## Given records
● ● ● ● ●

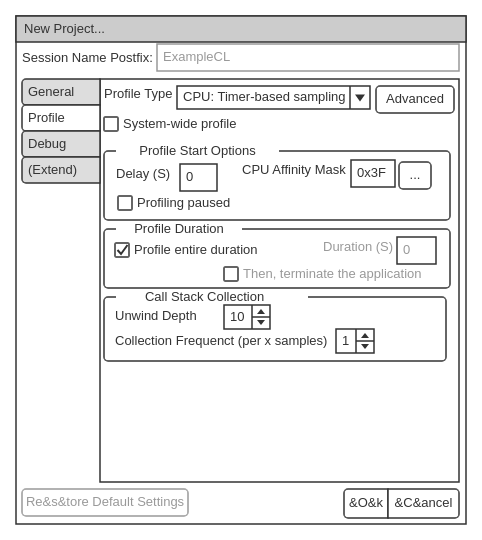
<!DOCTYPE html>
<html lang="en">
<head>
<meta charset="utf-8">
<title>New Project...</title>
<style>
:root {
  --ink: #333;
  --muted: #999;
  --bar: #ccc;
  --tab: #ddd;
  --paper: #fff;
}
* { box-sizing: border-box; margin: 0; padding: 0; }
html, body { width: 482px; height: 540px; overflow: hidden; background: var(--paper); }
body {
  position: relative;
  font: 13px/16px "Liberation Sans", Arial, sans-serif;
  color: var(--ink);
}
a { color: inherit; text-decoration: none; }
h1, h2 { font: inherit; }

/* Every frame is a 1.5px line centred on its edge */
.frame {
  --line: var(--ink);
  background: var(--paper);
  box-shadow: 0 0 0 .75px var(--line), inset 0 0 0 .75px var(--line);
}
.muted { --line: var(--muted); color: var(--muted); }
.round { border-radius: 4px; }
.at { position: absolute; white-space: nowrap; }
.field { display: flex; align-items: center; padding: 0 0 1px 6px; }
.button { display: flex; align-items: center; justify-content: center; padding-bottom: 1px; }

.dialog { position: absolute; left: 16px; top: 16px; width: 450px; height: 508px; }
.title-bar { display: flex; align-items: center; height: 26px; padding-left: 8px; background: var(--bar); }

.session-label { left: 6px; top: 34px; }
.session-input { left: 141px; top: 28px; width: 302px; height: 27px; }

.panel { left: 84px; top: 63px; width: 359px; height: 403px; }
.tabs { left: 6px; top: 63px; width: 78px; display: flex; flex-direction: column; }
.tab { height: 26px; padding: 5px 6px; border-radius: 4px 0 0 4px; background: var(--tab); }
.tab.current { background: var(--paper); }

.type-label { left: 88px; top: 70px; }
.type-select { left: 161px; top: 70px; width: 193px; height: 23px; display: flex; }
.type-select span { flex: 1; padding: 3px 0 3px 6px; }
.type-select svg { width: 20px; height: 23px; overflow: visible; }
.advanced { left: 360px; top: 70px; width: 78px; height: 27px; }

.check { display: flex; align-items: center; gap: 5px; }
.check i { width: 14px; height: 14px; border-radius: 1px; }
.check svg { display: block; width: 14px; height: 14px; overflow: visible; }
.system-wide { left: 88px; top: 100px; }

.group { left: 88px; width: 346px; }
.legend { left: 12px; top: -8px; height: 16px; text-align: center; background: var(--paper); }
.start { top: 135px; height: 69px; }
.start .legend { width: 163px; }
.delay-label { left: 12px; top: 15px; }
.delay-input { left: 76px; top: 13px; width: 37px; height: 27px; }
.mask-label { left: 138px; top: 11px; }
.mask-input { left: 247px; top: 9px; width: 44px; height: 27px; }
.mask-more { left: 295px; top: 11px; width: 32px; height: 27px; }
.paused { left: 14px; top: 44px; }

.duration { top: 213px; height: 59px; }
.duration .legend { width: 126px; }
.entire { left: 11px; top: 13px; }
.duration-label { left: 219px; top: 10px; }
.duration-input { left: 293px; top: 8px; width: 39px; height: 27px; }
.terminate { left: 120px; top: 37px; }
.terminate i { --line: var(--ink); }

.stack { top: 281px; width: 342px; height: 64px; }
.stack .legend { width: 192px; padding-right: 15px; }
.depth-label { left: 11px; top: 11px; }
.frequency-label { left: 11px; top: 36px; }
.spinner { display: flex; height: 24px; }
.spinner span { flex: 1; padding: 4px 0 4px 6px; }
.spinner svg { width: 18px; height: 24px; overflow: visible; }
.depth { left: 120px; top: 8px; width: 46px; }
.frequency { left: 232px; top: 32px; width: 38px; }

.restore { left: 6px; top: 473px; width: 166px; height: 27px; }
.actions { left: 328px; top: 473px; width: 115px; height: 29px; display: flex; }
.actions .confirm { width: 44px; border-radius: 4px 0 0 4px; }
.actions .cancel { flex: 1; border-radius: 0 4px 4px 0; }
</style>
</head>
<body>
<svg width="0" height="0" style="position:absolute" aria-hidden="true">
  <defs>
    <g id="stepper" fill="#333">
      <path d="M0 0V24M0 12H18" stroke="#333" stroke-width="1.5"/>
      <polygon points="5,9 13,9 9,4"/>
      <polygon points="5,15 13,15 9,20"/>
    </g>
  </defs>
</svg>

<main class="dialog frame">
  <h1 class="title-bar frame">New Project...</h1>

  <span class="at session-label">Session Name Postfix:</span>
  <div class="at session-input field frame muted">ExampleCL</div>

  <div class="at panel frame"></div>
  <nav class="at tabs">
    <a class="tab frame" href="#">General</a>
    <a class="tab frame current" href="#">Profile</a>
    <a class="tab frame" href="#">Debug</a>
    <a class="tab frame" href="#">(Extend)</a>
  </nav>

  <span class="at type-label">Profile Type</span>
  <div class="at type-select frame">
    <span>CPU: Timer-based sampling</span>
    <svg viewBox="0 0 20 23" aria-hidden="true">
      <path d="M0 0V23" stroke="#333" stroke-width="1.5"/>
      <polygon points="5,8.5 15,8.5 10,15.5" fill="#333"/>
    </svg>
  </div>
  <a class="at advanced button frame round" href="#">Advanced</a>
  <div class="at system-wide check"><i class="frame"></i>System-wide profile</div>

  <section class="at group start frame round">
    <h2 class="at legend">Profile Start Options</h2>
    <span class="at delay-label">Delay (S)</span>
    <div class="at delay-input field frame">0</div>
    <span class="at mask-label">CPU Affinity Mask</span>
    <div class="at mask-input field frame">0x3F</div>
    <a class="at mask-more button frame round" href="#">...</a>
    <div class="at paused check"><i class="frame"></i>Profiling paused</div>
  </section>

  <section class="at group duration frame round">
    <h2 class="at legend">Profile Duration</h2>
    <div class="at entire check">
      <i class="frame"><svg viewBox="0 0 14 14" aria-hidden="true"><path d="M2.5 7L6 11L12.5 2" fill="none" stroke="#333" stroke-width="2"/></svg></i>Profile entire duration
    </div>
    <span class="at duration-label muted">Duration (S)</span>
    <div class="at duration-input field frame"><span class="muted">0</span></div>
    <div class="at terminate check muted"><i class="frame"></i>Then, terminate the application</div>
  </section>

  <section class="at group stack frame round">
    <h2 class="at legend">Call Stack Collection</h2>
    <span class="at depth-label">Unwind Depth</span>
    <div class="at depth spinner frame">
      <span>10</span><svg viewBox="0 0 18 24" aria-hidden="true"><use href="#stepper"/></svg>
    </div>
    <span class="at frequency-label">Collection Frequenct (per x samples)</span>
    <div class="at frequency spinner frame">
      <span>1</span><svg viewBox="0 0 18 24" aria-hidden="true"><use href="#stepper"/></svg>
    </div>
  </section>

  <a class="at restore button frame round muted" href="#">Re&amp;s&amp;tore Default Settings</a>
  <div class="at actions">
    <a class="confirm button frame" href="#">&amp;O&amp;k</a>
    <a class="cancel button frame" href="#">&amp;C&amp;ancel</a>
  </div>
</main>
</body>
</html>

● ● ● ● ●

## Brief
Since the pictures are not wanted, give the material again exactly without them.

## Answer to the exercise
<!DOCTYPE html>
<html lang="en">
<head>
<meta charset="utf-8">
<title>New Project...</title>
<style>
:root {
  --ink: #333;
  --muted: #999;
  --bar: #ccc;
  --tab: #ddd;
  --paper: #fff;
}
* { box-sizing: border-box; margin: 0; padding: 0; }
html, body { width: 482px; height: 540px; overflow: hidden; background: var(--paper); }
body {
  position: relative;
  font: 13px/16px "Liberation Sans", Arial, sans-serif;
  color: var(--ink);
}
a { color: inherit; text-decoration: none; }
h1, h2 { font: inherit; }

/* Every frame is a 1.5px line centred on its edge */
.frame {
  --line: var(--ink);
  background: var(--paper);
  box-shadow: 0 0 0 .75px var(--line), inset 0 0 0 .75px var(--line);
}
.muted { --line: var(--muted); color: var(--muted); }
.round { border-radius: 4px; }
.at { position: absolute; white-space: nowrap; }
.field { display: flex; align-items: center; padding: 0 0 1px 6px; }
.button { display: flex; align-items: center; justify-content: center; padding-bottom: 1px; }

.dialog { position: absolute; left: 16px; top: 16px; width: 450px; height: 508px; }
.title-bar { display: flex; align-items: center; height: 26px; padding-left: 8px; background: var(--bar); }

.session-label { left: 6px; top: 34px; }
.session-input { left: 141px; top: 28px; width: 302px; height: 27px; }

.panel { left: 84px; top: 63px; width: 359px; height: 403px; }
.tabs { left: 6px; top: 63px; width: 78px; display: flex; flex-direction: column; }
.tab { height: 26px; padding: 5px 6px; border-radius: 4px 0 0 4px; background: var(--tab); }
.tab.current { background: var(--paper); }

.type-label { left: 88px; top: 70px; }
.type-select { left: 161px; top: 70px; width: 193px; height: 23px; display: flex; }
.type-select span { flex: 1; padding: 3px 0 3px 6px; }
.type-select svg { width: 20px; height: 23px; overflow: visible; }
.advanced { left: 360px; top: 70px; width: 78px; height: 27px; }

.check { display: flex; align-items: center; gap: 5px; }
.check i { width: 14px; height: 14px; border-radius: 1px; }
.check svg { display: block; width: 14px; height: 14px; overflow: visible; }
.system-wide { left: 88px; top: 100px; }

.group { left: 88px; width: 346px; }
.legend { left: 12px; top: -8px; height: 16px; text-align: center; background: var(--paper); }
.start { top: 135px; height: 69px; }
.start .legend { width: 163px; }
.delay-label { left: 12px; top: 15px; }
.delay-input { left: 76px; top: 13px; width: 37px; height: 27px; }
.mask-label { left: 138px; top: 11px; }
.mask-input { left: 247px; top: 9px; width: 44px; height: 27px; }
.mask-more { left: 295px; top: 11px; width: 32px; height: 27px; }
.paused { left: 14px; top: 44px; }

.duration { top: 213px; height: 59px; }
.duration .legend { width: 126px; }
.entire { left: 11px; top: 13px; }
.duration-label { left: 219px; top: 10px; }
.duration-input { left: 293px; top: 8px; width: 39px; height: 27px; }
.terminate { left: 120px; top: 37px; }
.terminate i { --line: var(--ink); }

.stack { top: 281px; width: 342px; height: 64px; }
.stack .legend { width: 192px; padding-right: 15px; }
.depth-label { left: 11px; top: 11px; }
.frequency-label { left: 11px; top: 36px; }
.spinner { display: flex; height: 24px; }
.spinner span { flex: 1; padding: 4px 0 4px 6px; }
.spinner svg { width: 18px; height: 24px; overflow: visible; }
.depth { left: 120px; top: 8px; width: 46px; }
.frequency { left: 232px; top: 32px; width: 38px; }

.restore { left: 6px; top: 473px; width: 166px; height: 27px; }
.actions { left: 328px; top: 473px; width: 115px; height: 29px; display: flex; }
.actions .confirm { width: 44px; border-radius: 4px 0 0 4px; }
.actions .cancel { flex: 1; border-radius: 0 4px 4px 0; }
</style>
</head>
<body>
<svg width="0" height="0" style="position:absolute" aria-hidden="true">
  <defs>
    <g id="stepper" fill="#333">
      <path d="M0 0V24M0 12H18" stroke="#333" stroke-width="1.5"/>
      <polygon points="5,9 13,9 9,4"/>
      <polygon points="5,15 13,15 9,20"/>
    </g>
  </defs>
</svg>

<main class="dialog frame">
  <h1 class="title-bar frame">New Project...</h1>

  <span class="at session-label">Session Name Postfix:</span>
  <div class="at session-input field frame muted">ExampleCL</div>

  <div class="at panel frame"></div>
  <nav class="at tabs">
    <a class="tab frame" href="#">General</a>
    <a class="tab frame current" href="#">Profile</a>
    <a class="tab frame" href="#">Debug</a>
    <a class="tab frame" href="#">(Extend)</a>
  </nav>

  <span class="at type-label">Profile Type</span>
  <div class="at type-select frame">
    <span>CPU: Timer-based sampling</span>
    <svg viewBox="0 0 20 23" aria-hidden="true">
      <path d="M0 0V23" stroke="#333" stroke-width="1.5"/>
      <polygon points="5,8.5 15,8.5 10,15.5" fill="#333"/>
    </svg>
  </div>
  <a class="at advanced button frame round" href="#">Advanced</a>
  <div class="at system-wide check"><i class="frame"></i>System-wide profile</div>

  <section class="at group start frame round">
    <h2 class="at legend">Profile Start Options</h2>
    <span class="at delay-label">Delay (S)</span>
    <div class="at delay-input field frame">0</div>
    <span class="at mask-label">CPU Affinity Mask</span>
    <div class="at mask-input field frame">0x3F</div>
    <a class="at mask-more button frame round" href="#">...</a>
    <div class="at paused check"><i class="frame"></i>Profiling paused</div>
  </section>

  <section class="at group duration frame round">
    <h2 class="at legend">Profile Duration</h2>
    <div class="at entire check">
      <i class="frame"><svg viewBox="0 0 14 14" aria-hidden="true"><path d="M2.5 7L6 11L12.5 2" fill="none" stroke="#333" stroke-width="2"/></svg></i>Profile entire duration
    </div>
    <span class="at duration-label muted">Duration (S)</span>
    <div class="at duration-input field frame"><span class="muted">0</span></div>
    <div class="at terminate check muted"><i class="frame"></i>Then, terminate the application</div>
  </section>

  <section class="at group stack frame round">
    <h2 class="at legend">Call Stack Collection</h2>
    <span class="at depth-label">Unwind Depth</span>
    <div class="at depth spinner frame">
      <span>10</span><svg viewBox="0 0 18 24" aria-hidden="true"><use href="#stepper"/></svg>
    </div>
    <span class="at frequency-label">Collection Frequenct (per x samples)</span>
    <div class="at frequency spinner frame">
      <span>1</span><svg viewBox="0 0 18 24" aria-hidden="true"><use href="#stepper"/></svg>
    </div>
  </section>

  <a class="at restore button frame round muted" href="#">Re&amp;s&amp;tore Default Settings</a>
  <div class="at actions">
    <a class="confirm button frame" href="#">&amp;O&amp;k</a>
    <a class="cancel button frame" href="#">&amp;C&amp;ancel</a>
  </div>
</main>
</body>
</html>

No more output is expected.